Cognitive dissonance combats biases and builds empathy.
One of them will make fun of your mom. Image: Valve

Multiplayer online battle arenas, or MOBAs, are one of the most popular kinds of video games in the world. They're also cesspools full of toxic gamers who scream when they lose and hurl abuse at their team. If you've ever played League of Legends or Dota 2, there's a good chance that one of your games ended with a fellow player filling the chat window with racial epithets and threats of sexual assault.


The publishers of these games battle this toxic behavior with mixed results. Valve, Dota 2 publisher owner of the digital storefront Steam, even tasked its in-house experimental psychologist Mike Ambinder to deal with Dota 2's worst players. It was a challenge, but he's had some success.

During a keynote speech at Valve's recent Steamworks Development conference, Ambinder explained how Valve once surveyed every player after a Dota 2 match. A quick prompt would ask them to rate their experience one to five stars.

Later, he added two more questions. The first asked players to "rate the cooperation your teammates displayed in the last match." Ambinder didn't care about how the players answered that question though. He was just priming the players to feel bad when they saw the next screen which asked players to rate how well they felt they had cooperated during the match.

Ambinder explained how asking the questions caused players to experience cognitive dissonance, especially if they'd been a toxic or abusive. "We have a self serving bias. We want to rate ourselves highly," he explained. "But if I was a dick in the game, I know I can't honestly do that."

His theory was that asking players to consider their team's actions before their own would put them in a critical space and make them more self aware of their own behavior. Players who wanted to rate themselves high yet had just given their team a low score in the same field wouldn't easily reconcile the two points of view.

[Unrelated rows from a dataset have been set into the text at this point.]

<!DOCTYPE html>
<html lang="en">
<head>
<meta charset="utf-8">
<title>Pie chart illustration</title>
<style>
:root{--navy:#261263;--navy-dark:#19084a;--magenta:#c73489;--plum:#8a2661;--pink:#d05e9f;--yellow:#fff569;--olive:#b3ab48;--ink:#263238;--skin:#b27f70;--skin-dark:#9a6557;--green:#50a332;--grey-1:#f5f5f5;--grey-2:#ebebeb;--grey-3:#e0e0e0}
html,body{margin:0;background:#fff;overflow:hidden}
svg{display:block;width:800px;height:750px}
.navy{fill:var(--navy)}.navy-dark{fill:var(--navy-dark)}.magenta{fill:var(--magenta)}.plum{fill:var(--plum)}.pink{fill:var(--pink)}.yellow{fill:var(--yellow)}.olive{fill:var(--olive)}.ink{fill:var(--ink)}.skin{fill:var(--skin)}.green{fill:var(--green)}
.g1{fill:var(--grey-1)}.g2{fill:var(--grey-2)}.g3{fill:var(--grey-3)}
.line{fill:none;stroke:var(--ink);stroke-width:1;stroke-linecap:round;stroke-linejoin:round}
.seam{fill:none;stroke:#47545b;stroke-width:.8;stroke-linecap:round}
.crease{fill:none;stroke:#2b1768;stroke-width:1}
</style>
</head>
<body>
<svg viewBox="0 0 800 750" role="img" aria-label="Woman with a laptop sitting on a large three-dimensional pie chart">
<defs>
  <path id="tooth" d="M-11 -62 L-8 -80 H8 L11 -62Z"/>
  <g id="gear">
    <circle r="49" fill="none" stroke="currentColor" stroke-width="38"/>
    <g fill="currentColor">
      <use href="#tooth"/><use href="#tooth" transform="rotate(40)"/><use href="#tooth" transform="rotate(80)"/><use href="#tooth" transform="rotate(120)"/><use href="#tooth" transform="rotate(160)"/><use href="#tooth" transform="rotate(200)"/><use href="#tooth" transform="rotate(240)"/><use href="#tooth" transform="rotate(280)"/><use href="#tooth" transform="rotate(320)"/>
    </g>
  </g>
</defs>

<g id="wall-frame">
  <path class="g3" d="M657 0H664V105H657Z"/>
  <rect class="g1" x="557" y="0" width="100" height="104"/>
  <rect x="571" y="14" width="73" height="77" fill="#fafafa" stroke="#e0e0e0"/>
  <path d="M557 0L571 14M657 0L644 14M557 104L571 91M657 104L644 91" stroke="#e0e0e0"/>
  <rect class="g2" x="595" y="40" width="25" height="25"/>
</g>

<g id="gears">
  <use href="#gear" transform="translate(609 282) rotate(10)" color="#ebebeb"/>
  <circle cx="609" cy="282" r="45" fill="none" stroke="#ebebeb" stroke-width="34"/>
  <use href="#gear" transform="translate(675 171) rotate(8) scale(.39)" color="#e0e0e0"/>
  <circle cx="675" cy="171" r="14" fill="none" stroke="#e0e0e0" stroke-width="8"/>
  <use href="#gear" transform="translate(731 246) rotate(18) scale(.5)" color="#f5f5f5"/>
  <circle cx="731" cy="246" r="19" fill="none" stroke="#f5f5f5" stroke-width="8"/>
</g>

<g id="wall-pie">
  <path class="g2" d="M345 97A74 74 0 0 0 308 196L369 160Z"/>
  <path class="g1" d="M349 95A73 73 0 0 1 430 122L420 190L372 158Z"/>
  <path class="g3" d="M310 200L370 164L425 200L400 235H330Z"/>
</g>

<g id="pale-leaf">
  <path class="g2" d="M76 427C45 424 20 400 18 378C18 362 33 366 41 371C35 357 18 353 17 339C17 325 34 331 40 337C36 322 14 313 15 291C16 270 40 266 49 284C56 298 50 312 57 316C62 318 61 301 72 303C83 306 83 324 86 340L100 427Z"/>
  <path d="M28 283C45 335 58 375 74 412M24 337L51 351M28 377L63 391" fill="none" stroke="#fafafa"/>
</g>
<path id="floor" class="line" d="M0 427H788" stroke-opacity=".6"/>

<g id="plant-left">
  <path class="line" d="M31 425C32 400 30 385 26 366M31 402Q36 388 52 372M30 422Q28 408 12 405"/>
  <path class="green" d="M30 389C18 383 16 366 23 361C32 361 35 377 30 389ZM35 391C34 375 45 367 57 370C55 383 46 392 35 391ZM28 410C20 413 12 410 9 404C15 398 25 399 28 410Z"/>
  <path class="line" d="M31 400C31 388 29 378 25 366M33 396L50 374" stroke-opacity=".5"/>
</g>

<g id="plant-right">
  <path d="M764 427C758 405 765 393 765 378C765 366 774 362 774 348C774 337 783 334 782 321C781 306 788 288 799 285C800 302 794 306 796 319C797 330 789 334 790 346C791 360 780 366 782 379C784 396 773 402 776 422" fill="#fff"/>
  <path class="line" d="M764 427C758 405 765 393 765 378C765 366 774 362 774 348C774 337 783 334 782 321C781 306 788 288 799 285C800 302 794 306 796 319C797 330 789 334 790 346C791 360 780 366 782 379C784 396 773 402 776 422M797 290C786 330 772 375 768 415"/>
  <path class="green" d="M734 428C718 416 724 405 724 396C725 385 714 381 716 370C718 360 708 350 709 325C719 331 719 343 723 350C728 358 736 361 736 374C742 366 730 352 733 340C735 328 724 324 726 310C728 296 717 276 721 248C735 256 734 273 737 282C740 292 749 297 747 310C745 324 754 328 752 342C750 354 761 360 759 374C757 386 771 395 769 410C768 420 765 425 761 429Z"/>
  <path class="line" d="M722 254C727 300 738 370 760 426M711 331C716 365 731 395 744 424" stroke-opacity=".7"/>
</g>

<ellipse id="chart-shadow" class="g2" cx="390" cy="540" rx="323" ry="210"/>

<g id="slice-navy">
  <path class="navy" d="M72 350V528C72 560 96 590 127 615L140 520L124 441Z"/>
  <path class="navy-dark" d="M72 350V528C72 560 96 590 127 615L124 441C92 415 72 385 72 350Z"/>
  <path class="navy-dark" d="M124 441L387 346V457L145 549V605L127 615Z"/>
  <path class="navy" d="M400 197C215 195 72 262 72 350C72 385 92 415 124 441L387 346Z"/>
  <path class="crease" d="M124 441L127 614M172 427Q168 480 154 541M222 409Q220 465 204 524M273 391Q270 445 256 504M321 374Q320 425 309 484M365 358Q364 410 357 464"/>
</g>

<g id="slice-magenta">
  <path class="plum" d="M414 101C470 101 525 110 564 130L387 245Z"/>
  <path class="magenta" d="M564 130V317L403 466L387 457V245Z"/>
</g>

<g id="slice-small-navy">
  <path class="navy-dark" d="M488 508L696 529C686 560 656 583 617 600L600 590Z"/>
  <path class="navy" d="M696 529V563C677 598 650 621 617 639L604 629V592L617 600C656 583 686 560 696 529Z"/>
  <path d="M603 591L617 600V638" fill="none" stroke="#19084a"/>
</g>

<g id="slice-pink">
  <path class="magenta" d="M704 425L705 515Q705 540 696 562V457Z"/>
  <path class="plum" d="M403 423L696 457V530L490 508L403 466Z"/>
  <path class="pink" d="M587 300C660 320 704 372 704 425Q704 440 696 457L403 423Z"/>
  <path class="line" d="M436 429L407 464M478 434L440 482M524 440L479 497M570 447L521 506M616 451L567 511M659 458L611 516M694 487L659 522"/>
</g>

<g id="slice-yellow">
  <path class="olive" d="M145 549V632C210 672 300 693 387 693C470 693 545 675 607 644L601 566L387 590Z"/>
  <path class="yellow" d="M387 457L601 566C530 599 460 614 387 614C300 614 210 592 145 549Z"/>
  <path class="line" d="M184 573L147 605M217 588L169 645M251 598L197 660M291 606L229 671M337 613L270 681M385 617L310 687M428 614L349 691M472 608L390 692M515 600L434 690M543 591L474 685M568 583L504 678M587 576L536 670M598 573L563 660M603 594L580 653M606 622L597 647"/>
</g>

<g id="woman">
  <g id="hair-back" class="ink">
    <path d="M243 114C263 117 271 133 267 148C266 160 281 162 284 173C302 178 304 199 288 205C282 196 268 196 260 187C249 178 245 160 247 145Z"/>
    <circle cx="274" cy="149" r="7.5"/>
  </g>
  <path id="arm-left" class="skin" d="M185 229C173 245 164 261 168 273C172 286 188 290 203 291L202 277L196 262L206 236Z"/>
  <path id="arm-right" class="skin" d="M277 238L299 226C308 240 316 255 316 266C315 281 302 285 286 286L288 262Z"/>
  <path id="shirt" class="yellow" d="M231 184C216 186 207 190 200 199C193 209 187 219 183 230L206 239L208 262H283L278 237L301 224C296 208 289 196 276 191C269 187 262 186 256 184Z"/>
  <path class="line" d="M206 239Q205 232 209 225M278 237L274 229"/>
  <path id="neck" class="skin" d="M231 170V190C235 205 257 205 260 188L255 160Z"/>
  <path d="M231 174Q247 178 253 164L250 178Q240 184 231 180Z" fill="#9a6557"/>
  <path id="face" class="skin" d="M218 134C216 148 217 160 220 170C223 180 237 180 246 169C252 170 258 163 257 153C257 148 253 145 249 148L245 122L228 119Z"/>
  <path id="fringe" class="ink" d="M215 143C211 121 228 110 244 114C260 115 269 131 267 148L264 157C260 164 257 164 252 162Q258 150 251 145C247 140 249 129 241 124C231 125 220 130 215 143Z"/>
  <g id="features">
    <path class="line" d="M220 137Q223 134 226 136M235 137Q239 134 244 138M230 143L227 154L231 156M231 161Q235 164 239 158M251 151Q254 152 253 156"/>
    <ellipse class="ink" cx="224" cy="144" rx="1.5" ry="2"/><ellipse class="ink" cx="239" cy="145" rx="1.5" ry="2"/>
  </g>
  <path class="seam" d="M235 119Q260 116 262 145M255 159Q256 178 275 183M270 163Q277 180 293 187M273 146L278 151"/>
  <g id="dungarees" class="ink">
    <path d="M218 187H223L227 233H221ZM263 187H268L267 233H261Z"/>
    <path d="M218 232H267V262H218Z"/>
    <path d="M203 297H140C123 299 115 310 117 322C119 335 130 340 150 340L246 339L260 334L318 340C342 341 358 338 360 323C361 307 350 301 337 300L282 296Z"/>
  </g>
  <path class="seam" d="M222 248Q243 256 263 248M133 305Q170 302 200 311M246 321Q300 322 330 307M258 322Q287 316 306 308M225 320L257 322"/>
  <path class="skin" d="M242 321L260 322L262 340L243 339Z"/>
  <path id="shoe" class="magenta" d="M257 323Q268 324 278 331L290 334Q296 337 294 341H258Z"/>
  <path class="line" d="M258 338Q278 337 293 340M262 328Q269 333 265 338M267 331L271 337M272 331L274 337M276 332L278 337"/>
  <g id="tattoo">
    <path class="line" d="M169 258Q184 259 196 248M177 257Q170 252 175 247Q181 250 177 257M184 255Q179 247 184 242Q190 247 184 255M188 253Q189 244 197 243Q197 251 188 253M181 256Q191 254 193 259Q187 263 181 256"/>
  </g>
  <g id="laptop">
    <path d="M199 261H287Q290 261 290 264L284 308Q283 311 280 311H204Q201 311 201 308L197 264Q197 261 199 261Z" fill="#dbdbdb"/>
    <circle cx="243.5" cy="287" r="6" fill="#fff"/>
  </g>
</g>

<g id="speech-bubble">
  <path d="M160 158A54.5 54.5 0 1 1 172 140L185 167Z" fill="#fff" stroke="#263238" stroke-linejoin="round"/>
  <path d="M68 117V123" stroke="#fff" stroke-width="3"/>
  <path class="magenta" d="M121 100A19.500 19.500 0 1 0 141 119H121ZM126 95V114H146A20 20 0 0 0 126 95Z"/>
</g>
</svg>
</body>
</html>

According to Ambinder, it worked. While Valve ran the extra survey questions, it received 137,000 fewer reports of abuse every day. That's a 12.5 percent drop in reported death threats, racial slurs and hurt feelings.

People who roll Drow Ranger are still jerks though.